The holidays are all about the spirit of giving, like helping others who may be less fortunate. Unfortunately, the holidays are a prime time when scammers try to take advantage of your goodwill and kindness.

Charity scams

Many scammers know that you’re feeling more generous during this time of year. You may trust everyone you meet and trust they have good intentions with the money you’re going to donate. Scammers bet on this philosophy. Don’t let them trick you into giving to a charity that isn’t reputable.

Do your research and make sure you’re giving to a reputable cause. Go to GuideStar.org, CharityNavigator.org, or Give.org to look up the non-profit organization. If it doesn’t feel right, it’s probably not right.

Package theft

Simply Money Advisors’ research has found that 23 million Americans have had a package stolen at one point in time. With the increasing number of package deliveries over the holidays, it’s easy for ‘porch pirates’ to steal from your doorstep.

Make friends with your neighbors and ask if they’ll kindly grab your packages when they see them. You could also have your packages sent to your place of work if your employer approves.

Data breaches 

What retailer hasn’t had a data breach yet? You hear news of a new data breach almost every day. As a society, we’ve become numb to identity theft and think it’s as common as getting a cold.

If you’re concerned about your information getting stolen, try using cash during the holidays. If you must pay with plastic, use your credit card and not your debit card – you don’t want thieves to have direct access to your checking account. Also, credit cards have more protection in case of fraud.

Suspicious links

Don’t you love Christmas cards? Your inbox is probably full of e-versions of them. Scammers recognize that you’re anticipating the arrival of such cards and are more likely to open their emails.

Scammers will riddle these holiday emails with malicious links, resulting in an attack on your device. A popular method is to send you fake shipping notifications or a package delivery problem.

Don’t fall for these tricks. Use the tracking code the retailer sends you and check directly with the shipping service to ensure there is not a delivery problem.

Free gift offers

Websites sometimes offer you a free gift or send you a letter in the mail requesting to exchange your personal information for $500.

Believe it or not, these companies don’t want to give you free money. They’re looking to steal your information. To better protect yourself, don’t click on these offers. Assume the only people trying to give you gifts are the people closest to you.

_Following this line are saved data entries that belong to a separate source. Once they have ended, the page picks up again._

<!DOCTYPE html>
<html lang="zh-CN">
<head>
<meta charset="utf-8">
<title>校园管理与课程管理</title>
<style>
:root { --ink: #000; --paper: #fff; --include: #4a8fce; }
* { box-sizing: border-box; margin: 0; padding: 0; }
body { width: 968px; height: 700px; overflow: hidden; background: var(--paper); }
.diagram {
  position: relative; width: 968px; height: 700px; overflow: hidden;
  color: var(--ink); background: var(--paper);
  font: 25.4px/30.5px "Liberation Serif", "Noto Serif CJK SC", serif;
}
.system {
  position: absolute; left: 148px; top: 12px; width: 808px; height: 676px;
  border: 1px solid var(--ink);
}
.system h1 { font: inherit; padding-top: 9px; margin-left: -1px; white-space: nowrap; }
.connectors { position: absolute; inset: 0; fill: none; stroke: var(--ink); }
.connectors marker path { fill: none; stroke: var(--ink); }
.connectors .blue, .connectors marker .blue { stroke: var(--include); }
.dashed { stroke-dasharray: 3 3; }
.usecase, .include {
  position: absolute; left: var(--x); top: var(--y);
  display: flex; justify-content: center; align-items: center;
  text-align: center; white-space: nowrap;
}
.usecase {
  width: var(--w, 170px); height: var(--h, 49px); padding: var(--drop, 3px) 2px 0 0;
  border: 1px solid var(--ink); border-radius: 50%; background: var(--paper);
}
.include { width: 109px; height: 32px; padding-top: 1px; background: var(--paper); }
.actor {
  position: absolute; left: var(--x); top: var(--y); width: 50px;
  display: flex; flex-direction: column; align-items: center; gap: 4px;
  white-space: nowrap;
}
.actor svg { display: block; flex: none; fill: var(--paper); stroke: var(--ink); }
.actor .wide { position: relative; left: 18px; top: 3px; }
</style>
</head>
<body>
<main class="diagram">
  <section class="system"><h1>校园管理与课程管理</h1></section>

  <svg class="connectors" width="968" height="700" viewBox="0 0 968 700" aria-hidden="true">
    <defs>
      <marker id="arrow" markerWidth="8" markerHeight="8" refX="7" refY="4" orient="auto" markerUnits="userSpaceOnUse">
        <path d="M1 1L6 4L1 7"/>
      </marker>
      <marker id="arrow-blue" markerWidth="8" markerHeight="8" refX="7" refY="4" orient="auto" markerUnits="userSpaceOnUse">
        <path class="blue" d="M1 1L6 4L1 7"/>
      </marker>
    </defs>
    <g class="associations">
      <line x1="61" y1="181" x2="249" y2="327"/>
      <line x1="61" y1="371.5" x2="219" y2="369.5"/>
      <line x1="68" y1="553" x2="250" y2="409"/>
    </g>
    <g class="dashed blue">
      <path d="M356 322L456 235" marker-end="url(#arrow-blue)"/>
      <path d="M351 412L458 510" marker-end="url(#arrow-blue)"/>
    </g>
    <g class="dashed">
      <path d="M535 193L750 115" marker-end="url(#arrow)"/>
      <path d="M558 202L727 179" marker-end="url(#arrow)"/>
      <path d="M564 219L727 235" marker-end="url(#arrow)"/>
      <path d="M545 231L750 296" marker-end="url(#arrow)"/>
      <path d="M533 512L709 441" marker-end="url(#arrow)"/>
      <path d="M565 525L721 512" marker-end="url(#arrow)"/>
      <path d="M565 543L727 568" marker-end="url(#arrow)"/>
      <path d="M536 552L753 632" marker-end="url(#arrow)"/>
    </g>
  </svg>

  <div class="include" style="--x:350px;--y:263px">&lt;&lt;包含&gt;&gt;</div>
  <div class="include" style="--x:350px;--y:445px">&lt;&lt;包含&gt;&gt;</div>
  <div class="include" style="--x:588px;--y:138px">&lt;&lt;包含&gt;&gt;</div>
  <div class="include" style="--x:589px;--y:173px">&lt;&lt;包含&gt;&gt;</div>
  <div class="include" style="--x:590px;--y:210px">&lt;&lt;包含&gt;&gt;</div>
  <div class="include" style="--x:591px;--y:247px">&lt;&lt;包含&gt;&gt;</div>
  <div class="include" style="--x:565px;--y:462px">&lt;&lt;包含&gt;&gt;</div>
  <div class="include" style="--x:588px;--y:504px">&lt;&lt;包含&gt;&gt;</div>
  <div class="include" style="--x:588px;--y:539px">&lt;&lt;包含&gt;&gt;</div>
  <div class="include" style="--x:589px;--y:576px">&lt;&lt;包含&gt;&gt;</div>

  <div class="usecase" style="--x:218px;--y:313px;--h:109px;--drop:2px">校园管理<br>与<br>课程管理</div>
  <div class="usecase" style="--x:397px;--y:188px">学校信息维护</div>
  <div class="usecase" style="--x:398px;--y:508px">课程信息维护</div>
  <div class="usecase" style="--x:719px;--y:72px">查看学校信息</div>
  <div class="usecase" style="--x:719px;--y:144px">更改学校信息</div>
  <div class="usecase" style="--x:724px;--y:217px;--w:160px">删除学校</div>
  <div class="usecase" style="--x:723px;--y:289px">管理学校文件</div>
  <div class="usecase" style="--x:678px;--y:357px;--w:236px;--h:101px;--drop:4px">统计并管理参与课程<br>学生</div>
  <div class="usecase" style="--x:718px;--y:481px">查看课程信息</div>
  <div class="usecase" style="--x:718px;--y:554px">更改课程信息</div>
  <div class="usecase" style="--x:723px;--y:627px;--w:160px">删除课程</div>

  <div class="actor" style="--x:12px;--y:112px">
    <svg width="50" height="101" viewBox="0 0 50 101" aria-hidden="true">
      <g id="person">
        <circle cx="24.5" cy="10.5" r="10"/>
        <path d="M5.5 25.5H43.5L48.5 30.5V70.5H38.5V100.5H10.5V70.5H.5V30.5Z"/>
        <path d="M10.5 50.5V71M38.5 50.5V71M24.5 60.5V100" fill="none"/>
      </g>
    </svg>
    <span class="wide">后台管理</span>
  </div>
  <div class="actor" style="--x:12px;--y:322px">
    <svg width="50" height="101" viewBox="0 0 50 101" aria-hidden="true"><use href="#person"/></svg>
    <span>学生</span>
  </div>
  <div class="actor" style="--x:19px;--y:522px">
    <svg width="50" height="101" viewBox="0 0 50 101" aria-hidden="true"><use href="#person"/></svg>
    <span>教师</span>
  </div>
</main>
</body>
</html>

The Simply Money Point

It’s important to be a little more on alert during the holiday season. You would hope that people have the best intentions, but this may not always be the case.